Bats are our mystery mammals. Their black silhouettes flickering across a sunset are familiar enough to anyone living in the countryside, but naming the species is a trick beyond most of us. Not only are they difficult to identify but we still know remarkably little about their lives: where they breed, where they roost, even where they hibernate.
There are 951 species of bats in the world, making up a quarter of all mammal species. Just 32 occur in Europe and half of that number in Britain.

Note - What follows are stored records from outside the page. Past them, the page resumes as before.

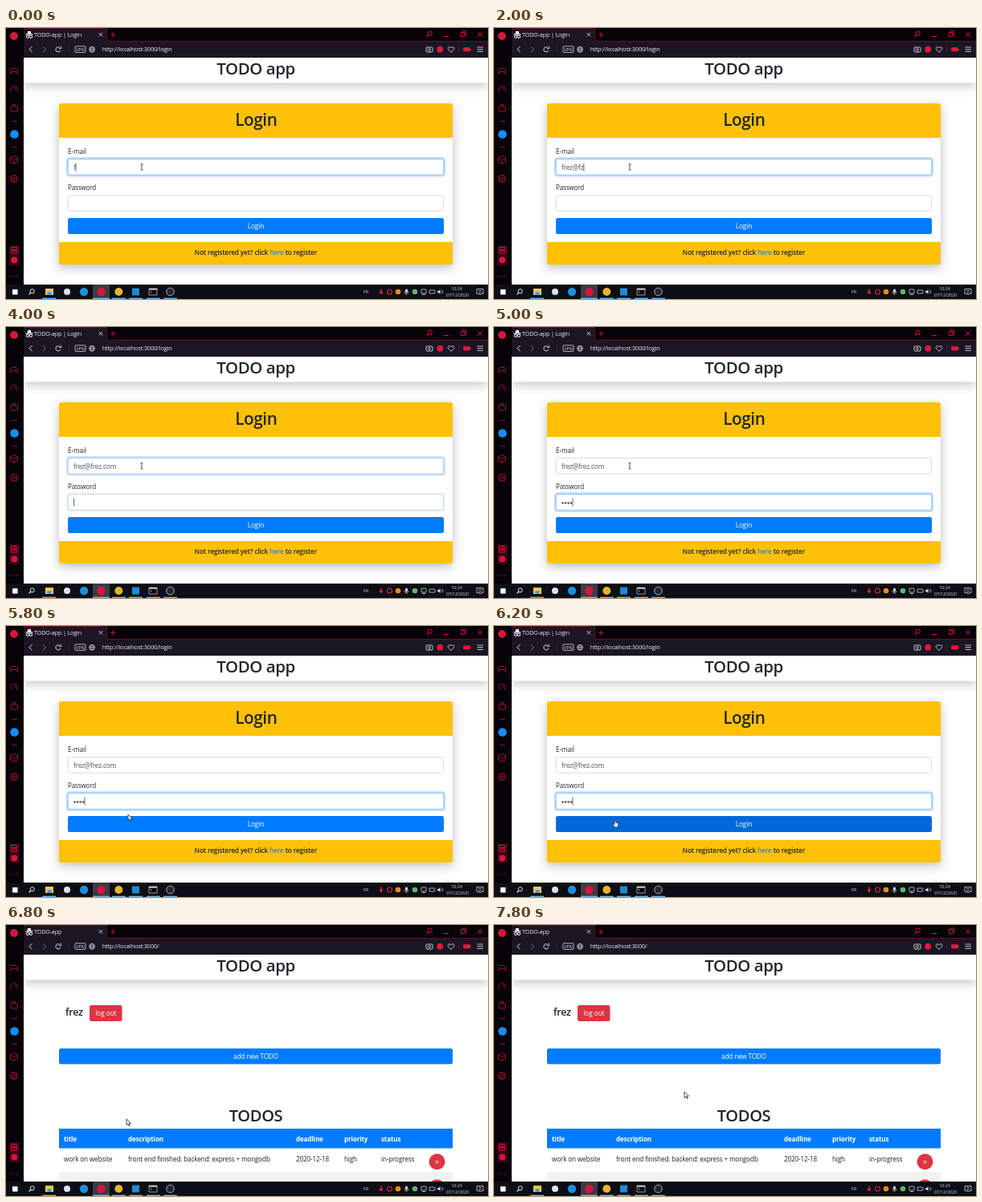
These frames come from a looping animation (600 px wide and 338 px high, 8 s). An HTML page with a canvas:

```html
<!DOCTYPE html>
<html lang="en">
<head>
<meta charset="utf-8">
<title>TODO-app</title>
<style>
html, body { margin: 0; width: 100%; height: 100%; overflow: hidden; background: #fff; }
canvas { display: block; width: 600px; height: 338px; }
</style>
</head>
<body>
<canvas id="stage" width="600" height="338"></canvas>
<script>
const ctx = document.getElementById("stage").getContext("2d");
const LOOP = 8000, STEP = 200;
const RED = "#d5163c", BLUE = "#007bff", YELLOW = "#ffc107", INK = "#212529", PALE = "#d9d6de";
const USER = "frez", EMAIL = USER + "@frez.com", TYPO = USER + "@fz";
// visible characters of the address at each typing step
const TYPED = [1, 2, 3, 4, 4, 5, 5, 6, 7, 7, 7, 6, 6, 5, 6, 7, 8, 9, 10, 13];

function rect(x, y, w, h, color) {
  ctx.fillStyle = color;
  ctx.fillRect(x, y, w, h);
}

function round(x, y, w, h, r, fill, stroke, lw = 1) {
  ctx.beginPath();
  ctx.roundRect(x, y, w, h, r);
  if (fill) { ctx.fillStyle = fill; ctx.fill(); }
  if (stroke) { ctx.strokeStyle = stroke; ctx.lineWidth = lw; ctx.stroke(); }
}

function disc(x, y, r, fill, stroke, lw = 1) {
  ctx.beginPath();
  ctx.arc(x, y, r, 0, Math.PI * 2);
  if (fill) { ctx.fillStyle = fill; ctx.fill(); }
  if (stroke) { ctx.strokeStyle = stroke; ctx.lineWidth = lw; ctx.stroke(); }
}

function path(points, color, lw = 1, fill) {
  ctx.beginPath();
  for (let i = 0; i < points.length; i += 2) ctx.lineTo(points[i], points[i + 1]);
  if (fill) { ctx.closePath(); ctx.fillStyle = fill; ctx.fill(); }
  if (color) { ctx.strokeStyle = color; ctx.lineWidth = lw; ctx.stroke(); }
}

function text(str, x, y, size = 8.3, color = INK, weight = 400, align = "left") {
  ctx.font = `${weight} ${size}px "Open Sans", "Noto Sans", sans-serif`;
  ctx.letterSpacing = -0.02 * size + "px";
  ctx.textAlign = align;
  ctx.fillStyle = color;
  ctx.fillText(str, x, y);
  return ctx.measureText(str).width;
}

function shadowed(color, blur, dy, draw) {
  ctx.save();
  ctx.shadowColor = color;
  ctx.shadowBlur = blur;
  ctx.shadowOffsetY = dy;
  draw();
  ctx.restore();
}

function cross(x, y, r, color, lw) {
  path([x - r, y - r, x + r, y + r], color, lw);
  path([x - r, y + r, x + r, y - r], color, lw);
}

function lens(x, y, color) {
  disc(x + 0.7, y - 0.7, 2.6, null, color, 1);
  path([x - 1.2, y + 1.2, x - 3.5, y + 3.5], color, 1.1);
}

function heart(x, y, color) {
  ctx.beginPath();
  ctx.moveTo(x, y + 3.4);
  ctx.bezierCurveTo(x - 7, y - 1.2, x - 2.6, y - 5.4, x, y - 1.8);
  ctx.bezierCurveTo(x + 2.6, y - 5.4, x + 7, y - 1.2, x, y + 3.4);
  ctx.strokeStyle = color;
  ctx.lineWidth = 0.9;
  ctx.stroke();
}

function sidebar() {
  rect(0, 0, 22, 320, "#050208");
  disc(10, 10, 5, RED);
  const c = "#a3122f";
  path([6, 57, 5, 53, 7, 50.5, 13, 50.5, 15, 53, 14, 57, 12, 54.5, 8, 54.5, 6, 57], c, 1);
  ctx.beginPath();
  ctx.arc(10, 77, 4.3, 2.4, 7);
  ctx.stroke();
  path([10, 77, 12.5, 74.5], c, 1);
  round(6, 98, 8.5, 6, 1, null, c);
  path([8, 98, 8, 95.5, 12, 95.5, 12, 98], c, 1);
  path([7, 116.5, 14, 116.5], c, 0.8);
  disc(10.5, 132.5, 5.3, "#168cf5");
  path([7, 148.5, 14, 148.5], c, 0.8);
  path([10, 159.5, 14.5, 162, 14.5, 167, 10, 169.5, 5.5, 167, 5.5, 162, 10, 159.5], c, 1);
  path([5.5, 162, 10, 164.5, 14.5, 162], c, 0.8);
  path([10, 164.5, 10, 169.5], c, 0.8);
  disc(10, 188, 1.5, null, c);
  disc(10, 188, 4, null, c, 1.2);
  for (let i = 0; i < 8; i++) {
    const a = i * Math.PI / 4;
    path([10 + 4 * Math.cos(a), 188 + 4 * Math.sin(a), 10 + 5.2 * Math.cos(a), 188 + 5.2 * Math.sin(a)], c, 1.2);
  }
  rect(4, 271, 13, 25, "#3a0715");
  round(6.5, 273.5, 7.5, 3, 0.5, null, RED, 1);
  round(6.5, 278, 7.5, 3, 0.5, null, RED, 1);
  disc(10.3, 289.5, 4, RED);
  for (const x of [7, 10.5, 14]) disc(x, 310, 0.7, RED);
}

function browser(title, url, loading) {
  rect(22, 0, 578, 17, "#050208");
  rect(22, 0, 104, 17, "#1b1623");
  rect(22, 16, 578, 21, "#1b1623");
  path([22, 0.5, 125.5, 0.5, 125.5, 16.5, 600, 16.5], "#7d0f29", 0.8);

  if (loading) {
    ctx.beginPath();
    ctx.arc(29, 8.5, 3.2, 3.4, 7.2);
    ctx.strokeStyle = "#8b8892";
    ctx.lineWidth = 1;
    ctx.stroke();
  } else {
    path([26.5, 7.5, 27.3, 4, 30.7, 4, 31.5, 7.5], null, 1, "#fff");
    rect(24.5, 7.4, 9, 1.1, "#fff");
    disc(27, 10.8, 1.7, null, "#fff", 1);
    disc(31, 10.8, 1.7, null, "#fff", 1);
  }
  text(title, 35, 11, 7.2, "#f1eff4");
  cross(118, 8.3, 2.2, PALE, 0.9);
  path([130, 8.3, 136.5, 8.3], RED, 0.9);
  path([133.3, 5, 133.3, 11.6], RED, 0.9);

  lens(527, 7.5, RED);
  path([545, 10.5, 551, 10.5], RED, 1);
  round(566.5, 5.5, 5, 5, 0, null, RED, 0.9);
  path([568, 5.5, 568, 4, 573, 4, 573, 9, 571.5, 9], RED, 0.8);
  cross(590, 8, 2.8, RED, 1);

  const nav = loading ? "#77737e" : PALE;
  path([32.5, 23.2, 29, 26.7, 32.5, 30.2], nav, 1);
  path([46, 23.2, 49.5, 26.7, 46, 30.2], "#77737e", 1);
  if (loading) cross(65, 26.7, 2.5, PALE, 1);
  else {
    ctx.beginPath();
    ctx.arc(65, 26.8, 3.1, 0.3, 5.4);
    ctx.strokeStyle = PALE;
    ctx.lineWidth = 1;
    ctx.stroke();
    path([65.7, 25.5, 68.6, 25.5, 68.6, 22.6], PALE, 0.9);
  }
  path([78.5, 22, 78.5, 31], "#3a3444", 0.7);
  round(86, 22.8, 13, 7.6, 1, null, PALE, 0.8);
  text("VPN", 92.5, 28.6, 5.4, PALE, 400, "center");
  disc(107, 26.7, 3.4, null, PALE, 0.8);
  ctx.beginPath();
  ctx.ellipse(107, 26.7, 1.5, 3.4, 0, 0, 7);
  ctx.stroke();
  path([103.6, 26.7, 110.4, 26.7], PALE, 0.7);
  text(url, 119.7, 29.3, 7.4, "#f1eff4");

  round(523, 24, 8, 6, 1, null, PALE, 0.9);
  disc(527, 27, 1.5, null, PALE, 0.8);
  disc(540.3, 26.7, 3.9, "#e0183f");
  heart(554, 26.8, PALE);
  path([564, 22, 564, 31], "#3a3444", 0.7);
  round(569.5, 24.5, 8, 4.5, 0.5, "#e0183f", "#e0183f", 0.7);
  rect(578.2, 25.8, 1, 2, "#e0183f");
  for (const y of [24, 26.7, 29.4]) path([586.5, y, 594, y], PALE, 0.9);
}

function taskbar() {
  rect(0, 320, 600, 18, "#0d0e16");
  rect(8, 326, 6.5, 6.5, "#fff");
  lens(32, 329, "#e6e6ea");
  rect(108, 320, 21, 18, "#3b3b44");
  rect(49, 325, 10, 8, "#f5c84b");
  rect(51.5, 329, 5, 4, "#3f9fe0");
  disc(76, 329, 4, "#d9e3ec");
  disc(97, 329, 5.2, "#1c8fd6");
  disc(118.5, 329, 5.2, RED);
  disc(140.3, 329, 5, "#e4b52b");
  rect(157, 324.5, 9, 9, "#1f8ad6");
  rect(178, 325, 10, 8, "#08080a");
  round(178, 325, 10, 8, 0, null, "#b9bcc2", 0.8);
  rect(178, 325, 10, 1.7, "#c9ccd1");
  path([179.8, 328, 181.3, 329.3, 179.8, 330.6], "#fff", 0.6);
  disc(204.5, 329, 4.8, "#24252d", "#b9bcc2", 0.9);
  for (const x of [45, 132, 153, 175, 196]) rect(x, 336.7, 17, 1.3, "#76b9ed");
  rect(108, 336.7, 21, 1.3, "#76b9ed");

  const c = "#d5d6dc";
  text("FR", 445, 331, 5.6, c);
  path([467, 325.5, 467, 331], "#dd2940", 1.6);
  path([464.3, 329, 469.7, 329, 467, 332.5], null, 1, "#dd2940");
  disc(477.5, 329, 3, null, "#c52d3e", 1.1);
  disc(488, 329, 3.3, "#f08a22");
  round(497, 325.5, 3, 4.5, 1.5, c);
  path([496, 329, 496.8, 331, 500.2, 331, 501, 329], c, 0.7);
  path([498.5, 331, 498.5, 333], c, 0.7);
  disc(509, 329, 3.3, "#56b870");
  round(517, 326, 6, 5, 0.5, null, c, 0.8);
  path([518, 332.5, 522, 332.5], c, 0.8);
  round(527, 327, 7, 4, 0.5, null, c, 0.8);
  path([537, 328, 538.5, 328, 540.5, 326, 540.5, 332, 538.5, 330, 537, 330], null, 1, c);
  for (const r of [1.8, 3.4]) {
    ctx.beginPath();
    ctx.arc(540.6, 329, r, -0.8, 0.8);
    ctx.strokeStyle = c;
    ctx.lineWidth = 0.6;
    ctx.stroke();
  }
  text("10:24", 561, 326.7, 5.5, c, 400, "center");
  text("07/12/2020", 562, 335, 5.5, c, 400, "center");
  path([586, 325.5, 594, 325.5, 594, 331.5, 591.5, 331.5, 590, 333, 590, 331.5, 586, 331.5, 586, 325.5], c, 0.8);
  path([588, 327.5, 592, 327.5], c, 0.6);
  path([588, 329.5, 592, 329.5], c, 0.6);
}

function pageHeader() {
  rect(22, 37, 578, 283, "#fefefe");
  shadowed("rgba(0,0,0,.22)", 13, 4, () => rect(22, 37, 578, 31.5, "#fff"));
  text("TODO app", 311, 58, 20.4, INK, 600, "center");
}

// focus runs from 0 (blurred) to 1 (full ring)
function field(y, focus) {
  if (focus) round(76.3, y - 0.9, 469.4, 21.8, 3, null, `rgba(0,123,255,${0.27 * focus})`, 2.6);
  round(77.3, y + 0.3, 467.4, 19.6, 2.2, "#fff", focus ? `rgb(${206 - 78 * focus},${212 - 23 * focus},${218 + 37 * focus})` : "#ced4da", 0.8);
}

function caret(x, y) {
  rect(x, y - 5, 0.8, 10, "#3d4248");
}

function loginPage(step) {
  pageHeader();
  shadowed("rgba(0,0,0,.25)", 13, 4, () => round(66, 94, 490, 201, 2.5, "#fff"));
  round(66, 94, 490, 43, [2.5, 2.5, 0, 0], YELLOW);
  round(66, 267, 490, 28, [0, 0, 2.5, 2.5], YELLOW);
  text("Login", 311.3, 121.7, 20.7, INK, 600, "center");

  const emailFocus = step < 20 ? 1 : step === 20 ? 0.75 : 0;
  const passFocus = step < 20 ? 0 : step === 20 ? 0.25 : step < 32 ? 1 : 0;
  text("E-mail", 77, 157, 8.3);
  field(163.3, emailFocus);
  const typo = step >= 8 && step <= 10;
  const shown = typo ? TYPO : EMAIL.slice(0, TYPED[step] ?? EMAIL.length);
  const w = text(shown, 84, 176.8, 8.3, "#495057");
  if (step < 20) caret(84 + w, 173.7);

  text("Password", 77, 201.8, 8.1);
  field(208.5, passFocus);
  const dots = Math.max(0, Math.min(4, step - 21));
  for (let i = 0; i < dots; i++) disc(85.6 + i * 3.5, 219.4, 1.25, "#495057");
  if (passFocus) caret(84 + dots * 3.4, 218.5);

  if (step >= 32) round(76, 236, 470, 22, 3.2, null, "rgba(38,143,255,.55)", 2.4);
  round(77, 237, 468, 20, 2.5, step >= 30 ? "#0069d9" : BLUE);
  text("Login", 311, 250.3, 8.4, "#fff", 400, "center");

  let x = 234.6;
  for (const [part, color] of [["Not registered yet? click ", INK], ["here", "#2f86e0"], [" to register", INK]])
    x += text(part, x, 283, 8.3, color, 600);
}

function listPage() {
  pageHeader();
  text(USER, 74, 113.3, 12.6, INK, 600);
  round(104, 100, 40.5, 20, 2.5, "#dc3545");
  text("log out", 124.3, 113.3, 8.4, "#fff", 400, "center");
  round(66, 154, 490, 19.6, 2.5, BLUE);
  text("add new TODO", 311, 167, 8.2, "#fff", 400, "center");
  text("TODOS", 311, 245, 20.1, INK, 600, "center");

  rect(66, 254, 490, 24.5, BLUE);
  rect(66, 309, 490, 11, "#f2f2f2");
  rect(66, 308.6, 490, 0.6, "#dee2e6");
  const columns = [
    [72, "title", "work on website"],
    [152, "description", "front end finished. backend: express + mongodb"],
    [361, "deadline", "2020-12-18"],
    [421, "priority", "high"],
    [467, "status", "in-progress"]
  ];
  for (const [x, head, cell] of columns) {
    text(head, x, 269.5, 8.1, "#fff", 700);
    text(cell, x, 295, 8.2);
  }
  for (const y of [295.3, 327.3]) {
    disc(536.5, y, 10, "#dc3545");
    cross(536.5, y + 0.3, 1.7, "#fff", 0.9);
  }
}

function beam(x, y) {
  path([x, y - 3.5, x, y + 3.5], "#222", 0.8);
  path([x - 1.6, y - 3.6, x + 1.6, y - 3.6], "#222", 0.7);
  path([x - 1.6, y + 3.6, x + 1.6, y + 3.6], "#222", 0.7);
}

function arrow(x, y) {
  path([x, y, x, y + 7.6, x + 1.8, y + 6, x + 3, y + 8.6, x + 4.2, y + 8, x + 3, y + 5.5, x + 5.3, y + 5.3, x, y], "#222", 0.8, "#fff");
}

function hand(x, y) {
  path([x, y, x + 1.2, y, x + 1.4, y + 3, x + 4.6, y + 3.8, x + 4.6, y + 6.5, x + 3.6, y + 9,
    x + 0.2, y + 9, x - 2, y + 5.5, x - 1.4, y + 4.6, x, y + 5.8, x, y], "#222", 0.7, "#fff");
}

const glide = (t, from, to) => {
  const k = Math.max(0, Math.min(1, (t - from) / (to - from)));
  return k * k * (3 - 2 * k);
};

function pointer(t) {
  if (t >= 6800) {
    const k = glide(t, 7200, 7800);
    return arrow(150 + 87 * k, 242 - 34 * k);
  }
  const k = glide(t, 5000, 6000);
  const x = 169 - 19 * k, y = 173.3 + 68.7 * k;
  if (y >= 237) hand(x, y);
  else if (y < 184 || (y > 208 && y < 229)) beam(x, y);
  else arrow(x, y);
}

function draw(now) {
  const step = Math.floor((now % LOOP) / STEP), t = step * STEP;
  const loaded = t >= 6800;
  if (loaded) listPage();
  else loginPage(step);
  pointer(t);
  browser(loaded ? "TODO-app" : "TODO-app | Login", "http://localhost:3000/" + (loaded ? "" : "login"), step === 33);
  sidebar();
  taskbar();
}

let start;
function tick(now) {
  start ??= now;
  draw(now - start);
  requestAnimationFrame(tick);
}
requestAnimationFrame(tick);
</script>
</body>
</html>
```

An indication of how much we still have to learn about bats was the discovery just a few years ago of a new species of pipistrelle in Britain. The pipistrelle is our smallest and most widespread bat and it was studies of the frequency of its echolocation calls that revealed the existence of a second species. The common pipistrelle echolocates on a frequency of 45khz but the newly discovered species, the soprano pipestrelle, does so at 55khz.
Echolocation is the technique bats use to locate their prey. The high-frequency calls bounce off the quarry, enabling the bat to home in and capture it either with its mouth or in its wing membranes which it uses as a scoop. A single pipistrelle eats around 3,000 insects a night.
Sadly, bat numbers have fallen sharply in Britain in the last 30 years. There are many reasons but the most important is agricultural changes which mean far fewer insects for the bats to feed on. Loss of roosting and breeding sites has also played a part, which is where we can help by providing bat boxes.